“Extra credit” is a practice that has been around almost forever. So, suggesting that it be abandoned is, in many instances, like bringing up politics at a family reunion – it can elicit strong feelings and even heated words. However, it is another one of those practices that can skew a grade to the point of providing misleading information. Consider the following scenario.
Alice is a good student in most subject areas, but she struggles in science class. This past quarter they had been doing lots of work in the area of energy; they did numerous experiments with light and sound, then moved on to thermal energy. Alice first had difficulty understanding energy in the form of waves, and later was baffled when asked to calculate changes in energy. She was confused even further when it came to distinguishing conduction, convection, and radiation. She did poorly on her assignments and assessments and was upset that her grade for the quarter would be a “D,” so asked the teacher if she could do some extra credit. The teacher agreed, and told her to write a paper – a minimum of five pages, plus bibliography – on a famous scientist. Alice is a good writer, so she turned in a really good paper and earned enough extra points to raise her grade to a “C.” Alice’s parents knew she wasn’t confident about science, so when they saw her report card, they were really pleased to think she had at least an average understanding of the subject area – which, of course, she didn’t.
The problem with the above scenario is that the “extra credit” was not related to the topics Alice was struggling with, and for which she supposedly was being held accountable. The situation would be different if the teacher had told Alice her grade would go up if she could demonstrate a higher level of achievement in what was expected, which was the outcome and components about energy. Had Alice done whatever it took – extra reading, some projects, one-on-one discussions – to finally demonstrate a better understanding of the energy concepts, then by all means she should receive more points.

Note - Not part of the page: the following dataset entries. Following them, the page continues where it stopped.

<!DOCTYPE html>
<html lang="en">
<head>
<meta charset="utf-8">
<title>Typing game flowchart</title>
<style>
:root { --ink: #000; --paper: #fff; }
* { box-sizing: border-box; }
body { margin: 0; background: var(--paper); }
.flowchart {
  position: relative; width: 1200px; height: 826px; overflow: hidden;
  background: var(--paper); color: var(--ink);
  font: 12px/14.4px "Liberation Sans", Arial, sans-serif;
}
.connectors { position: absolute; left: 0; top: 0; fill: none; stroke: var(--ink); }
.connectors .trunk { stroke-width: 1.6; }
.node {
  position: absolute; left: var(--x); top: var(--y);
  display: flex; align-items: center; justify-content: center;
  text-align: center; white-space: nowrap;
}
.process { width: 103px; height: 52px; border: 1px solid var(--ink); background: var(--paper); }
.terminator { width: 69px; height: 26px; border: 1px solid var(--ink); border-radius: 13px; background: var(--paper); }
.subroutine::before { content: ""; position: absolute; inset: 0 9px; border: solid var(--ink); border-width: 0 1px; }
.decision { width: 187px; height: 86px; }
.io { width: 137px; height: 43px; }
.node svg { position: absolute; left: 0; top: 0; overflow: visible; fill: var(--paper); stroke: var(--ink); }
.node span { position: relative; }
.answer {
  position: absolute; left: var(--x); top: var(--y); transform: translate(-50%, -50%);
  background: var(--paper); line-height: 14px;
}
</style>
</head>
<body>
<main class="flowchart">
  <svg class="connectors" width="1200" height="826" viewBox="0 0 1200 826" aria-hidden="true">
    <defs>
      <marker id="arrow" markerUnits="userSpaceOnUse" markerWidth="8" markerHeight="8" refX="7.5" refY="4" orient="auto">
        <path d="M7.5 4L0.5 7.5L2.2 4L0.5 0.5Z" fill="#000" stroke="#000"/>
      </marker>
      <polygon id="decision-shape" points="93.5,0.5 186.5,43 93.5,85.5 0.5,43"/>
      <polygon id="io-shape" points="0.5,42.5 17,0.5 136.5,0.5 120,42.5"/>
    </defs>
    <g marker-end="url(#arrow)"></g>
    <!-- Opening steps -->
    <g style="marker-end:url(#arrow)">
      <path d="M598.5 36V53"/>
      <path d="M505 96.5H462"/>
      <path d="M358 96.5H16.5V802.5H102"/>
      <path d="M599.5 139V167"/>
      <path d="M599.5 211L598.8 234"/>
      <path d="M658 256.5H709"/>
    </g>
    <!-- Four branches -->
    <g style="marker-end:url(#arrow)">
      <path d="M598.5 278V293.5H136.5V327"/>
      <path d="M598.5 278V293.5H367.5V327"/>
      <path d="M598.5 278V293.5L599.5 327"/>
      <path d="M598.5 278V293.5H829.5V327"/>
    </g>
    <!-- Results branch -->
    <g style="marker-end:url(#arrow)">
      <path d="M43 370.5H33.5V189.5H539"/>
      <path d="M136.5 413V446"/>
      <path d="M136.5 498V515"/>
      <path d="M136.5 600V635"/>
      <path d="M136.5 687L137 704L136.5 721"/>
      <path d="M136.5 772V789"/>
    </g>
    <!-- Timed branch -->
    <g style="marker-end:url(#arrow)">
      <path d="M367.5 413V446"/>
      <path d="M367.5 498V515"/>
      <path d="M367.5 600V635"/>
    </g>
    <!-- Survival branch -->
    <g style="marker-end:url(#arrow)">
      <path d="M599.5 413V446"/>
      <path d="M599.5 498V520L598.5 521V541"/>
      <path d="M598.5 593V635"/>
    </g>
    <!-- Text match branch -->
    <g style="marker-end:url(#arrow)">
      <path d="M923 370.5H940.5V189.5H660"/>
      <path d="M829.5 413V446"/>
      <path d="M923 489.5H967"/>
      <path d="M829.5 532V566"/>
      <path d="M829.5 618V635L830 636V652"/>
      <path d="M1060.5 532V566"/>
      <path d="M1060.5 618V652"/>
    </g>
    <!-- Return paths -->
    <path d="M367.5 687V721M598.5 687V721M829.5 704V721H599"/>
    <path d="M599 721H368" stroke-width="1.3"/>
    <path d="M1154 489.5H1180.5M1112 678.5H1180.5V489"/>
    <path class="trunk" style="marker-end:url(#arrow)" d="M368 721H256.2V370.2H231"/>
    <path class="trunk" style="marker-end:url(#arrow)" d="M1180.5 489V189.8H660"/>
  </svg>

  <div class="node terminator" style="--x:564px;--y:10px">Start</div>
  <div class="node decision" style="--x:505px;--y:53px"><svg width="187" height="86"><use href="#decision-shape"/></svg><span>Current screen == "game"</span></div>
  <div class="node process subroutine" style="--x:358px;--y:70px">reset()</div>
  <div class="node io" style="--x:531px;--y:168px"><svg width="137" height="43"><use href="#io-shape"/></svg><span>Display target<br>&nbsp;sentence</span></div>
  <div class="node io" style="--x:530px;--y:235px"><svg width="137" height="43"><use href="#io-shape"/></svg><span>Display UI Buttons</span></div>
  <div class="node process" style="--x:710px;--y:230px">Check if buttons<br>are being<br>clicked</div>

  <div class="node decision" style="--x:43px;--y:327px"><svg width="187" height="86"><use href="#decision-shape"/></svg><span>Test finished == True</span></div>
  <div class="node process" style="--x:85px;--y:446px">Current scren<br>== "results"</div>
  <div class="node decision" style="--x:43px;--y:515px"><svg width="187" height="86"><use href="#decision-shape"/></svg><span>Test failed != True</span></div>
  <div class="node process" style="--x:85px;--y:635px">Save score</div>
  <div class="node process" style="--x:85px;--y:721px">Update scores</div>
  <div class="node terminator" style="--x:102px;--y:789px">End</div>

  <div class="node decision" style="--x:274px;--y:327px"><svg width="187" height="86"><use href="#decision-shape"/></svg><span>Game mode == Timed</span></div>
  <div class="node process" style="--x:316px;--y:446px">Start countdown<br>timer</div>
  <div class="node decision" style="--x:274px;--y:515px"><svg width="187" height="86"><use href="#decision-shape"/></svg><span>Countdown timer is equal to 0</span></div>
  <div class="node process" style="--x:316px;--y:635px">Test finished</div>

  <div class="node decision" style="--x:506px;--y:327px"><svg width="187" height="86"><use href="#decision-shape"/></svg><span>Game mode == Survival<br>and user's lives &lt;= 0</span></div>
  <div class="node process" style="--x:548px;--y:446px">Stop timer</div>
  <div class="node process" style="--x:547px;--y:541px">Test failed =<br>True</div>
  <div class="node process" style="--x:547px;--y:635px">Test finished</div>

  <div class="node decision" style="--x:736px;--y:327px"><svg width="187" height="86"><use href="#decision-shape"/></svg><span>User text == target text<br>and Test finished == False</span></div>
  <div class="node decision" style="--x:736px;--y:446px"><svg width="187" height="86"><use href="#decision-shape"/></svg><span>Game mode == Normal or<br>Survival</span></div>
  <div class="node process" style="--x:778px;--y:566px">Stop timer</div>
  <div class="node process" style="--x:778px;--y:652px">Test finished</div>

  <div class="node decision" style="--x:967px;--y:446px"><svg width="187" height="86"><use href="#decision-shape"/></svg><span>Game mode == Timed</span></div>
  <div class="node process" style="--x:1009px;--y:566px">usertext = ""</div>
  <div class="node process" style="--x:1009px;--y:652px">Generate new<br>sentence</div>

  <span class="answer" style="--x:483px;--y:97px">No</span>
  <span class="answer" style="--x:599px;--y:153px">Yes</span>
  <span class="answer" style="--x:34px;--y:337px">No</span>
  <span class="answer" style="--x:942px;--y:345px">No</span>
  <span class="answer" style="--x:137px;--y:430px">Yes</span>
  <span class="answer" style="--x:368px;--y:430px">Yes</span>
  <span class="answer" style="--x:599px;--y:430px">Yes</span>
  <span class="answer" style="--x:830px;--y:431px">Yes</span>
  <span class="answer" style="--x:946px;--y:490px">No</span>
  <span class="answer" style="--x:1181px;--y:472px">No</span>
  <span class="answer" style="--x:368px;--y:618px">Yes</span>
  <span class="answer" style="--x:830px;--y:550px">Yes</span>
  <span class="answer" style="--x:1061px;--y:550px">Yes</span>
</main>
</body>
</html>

However, these aren’t “extra” credit points – they are simply “credit” points. In some instances points are added to what was earned previously; in many instances, the new points replace the original low scores. Either way, Alice is finally getting “credit” for the expected learning, because she has finally demonstrated that learning.
In years past, teachers across the country have awarded students extra credit points not only for an off-topic assignment within the subject area, but often for things in no way related to academics! Teachers have awarded extra points toward a student’s academic grade for such things as cleaning chalkboards, getting their parents to come to Open House, bringing donated items for a food drive, passing out classroom supplies, and so forth. Remember – the purpose of a grade is to communicate how well a student is performing according to curriculum expectations. Therefore, points used to determine a grade must be based on performance expectations for the curriculum – and nothing else. When a student can demonstrate a higher level of performance (achievement), then points can be awarded accordingly so that students receive proper credit – not extra credit – for their learning.